■ What is expected: Give back exactly the lines from the start of the entries below to the line holding "sans-serif; color: var(--ink);", that line included, and leave every picture out.

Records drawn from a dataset
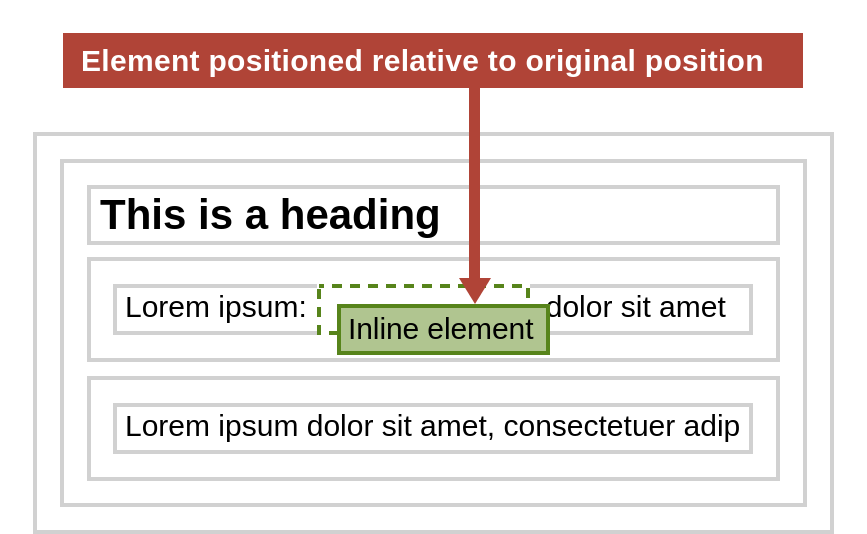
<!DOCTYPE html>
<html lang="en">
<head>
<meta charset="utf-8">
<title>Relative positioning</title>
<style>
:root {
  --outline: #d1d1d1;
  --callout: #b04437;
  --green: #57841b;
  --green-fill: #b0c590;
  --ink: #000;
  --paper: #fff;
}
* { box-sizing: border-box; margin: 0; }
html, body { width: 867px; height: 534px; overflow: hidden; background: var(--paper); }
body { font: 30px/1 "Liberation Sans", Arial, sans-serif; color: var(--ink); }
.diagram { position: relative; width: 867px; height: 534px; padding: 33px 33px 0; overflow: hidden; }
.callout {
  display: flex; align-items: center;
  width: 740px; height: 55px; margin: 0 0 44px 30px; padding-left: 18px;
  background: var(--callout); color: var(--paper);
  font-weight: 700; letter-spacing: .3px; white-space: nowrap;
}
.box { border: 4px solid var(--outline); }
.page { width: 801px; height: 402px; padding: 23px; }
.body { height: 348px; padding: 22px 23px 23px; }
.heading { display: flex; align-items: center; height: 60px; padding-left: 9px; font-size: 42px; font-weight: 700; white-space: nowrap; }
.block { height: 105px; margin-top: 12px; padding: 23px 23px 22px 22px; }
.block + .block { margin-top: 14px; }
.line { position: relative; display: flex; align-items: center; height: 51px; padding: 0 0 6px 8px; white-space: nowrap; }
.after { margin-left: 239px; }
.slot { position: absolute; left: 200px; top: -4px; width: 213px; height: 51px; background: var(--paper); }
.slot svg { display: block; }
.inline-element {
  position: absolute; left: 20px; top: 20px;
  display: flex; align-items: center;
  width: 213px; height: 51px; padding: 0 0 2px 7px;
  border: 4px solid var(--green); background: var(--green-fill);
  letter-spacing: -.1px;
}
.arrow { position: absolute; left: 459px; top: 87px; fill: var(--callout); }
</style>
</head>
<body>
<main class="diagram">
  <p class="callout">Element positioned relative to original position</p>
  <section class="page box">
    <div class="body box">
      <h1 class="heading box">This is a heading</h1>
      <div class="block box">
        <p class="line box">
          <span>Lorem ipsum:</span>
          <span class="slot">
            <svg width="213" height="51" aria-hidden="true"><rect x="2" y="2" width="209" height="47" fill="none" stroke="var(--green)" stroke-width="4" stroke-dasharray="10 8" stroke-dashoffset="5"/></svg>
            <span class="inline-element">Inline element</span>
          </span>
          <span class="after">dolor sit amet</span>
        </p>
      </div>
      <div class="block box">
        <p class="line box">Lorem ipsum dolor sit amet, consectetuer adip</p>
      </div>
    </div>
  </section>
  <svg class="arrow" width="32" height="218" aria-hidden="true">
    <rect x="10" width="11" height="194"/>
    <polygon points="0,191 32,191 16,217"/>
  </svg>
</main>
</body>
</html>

■ Solved exercise:
<!DOCTYPE html>
<html lang="en">
<head>
<meta charset="utf-8">
<title>Relative positioning</title>
<style>
:root {
  --outline: #d1d1d1;
  --callout: #b04437;
  --green: #57841b;
  --green-fill: #b0c590;
  --ink: #000;
  --paper: #fff;
}
* { box-sizing: border-box; margin: 0; }
html, body { width: 867px; height: 534px; overflow: hidden; background: var(--paper); }
body { font: 30px/1 "Liberation Sans", Arial, sans-serif; color: var(--ink); }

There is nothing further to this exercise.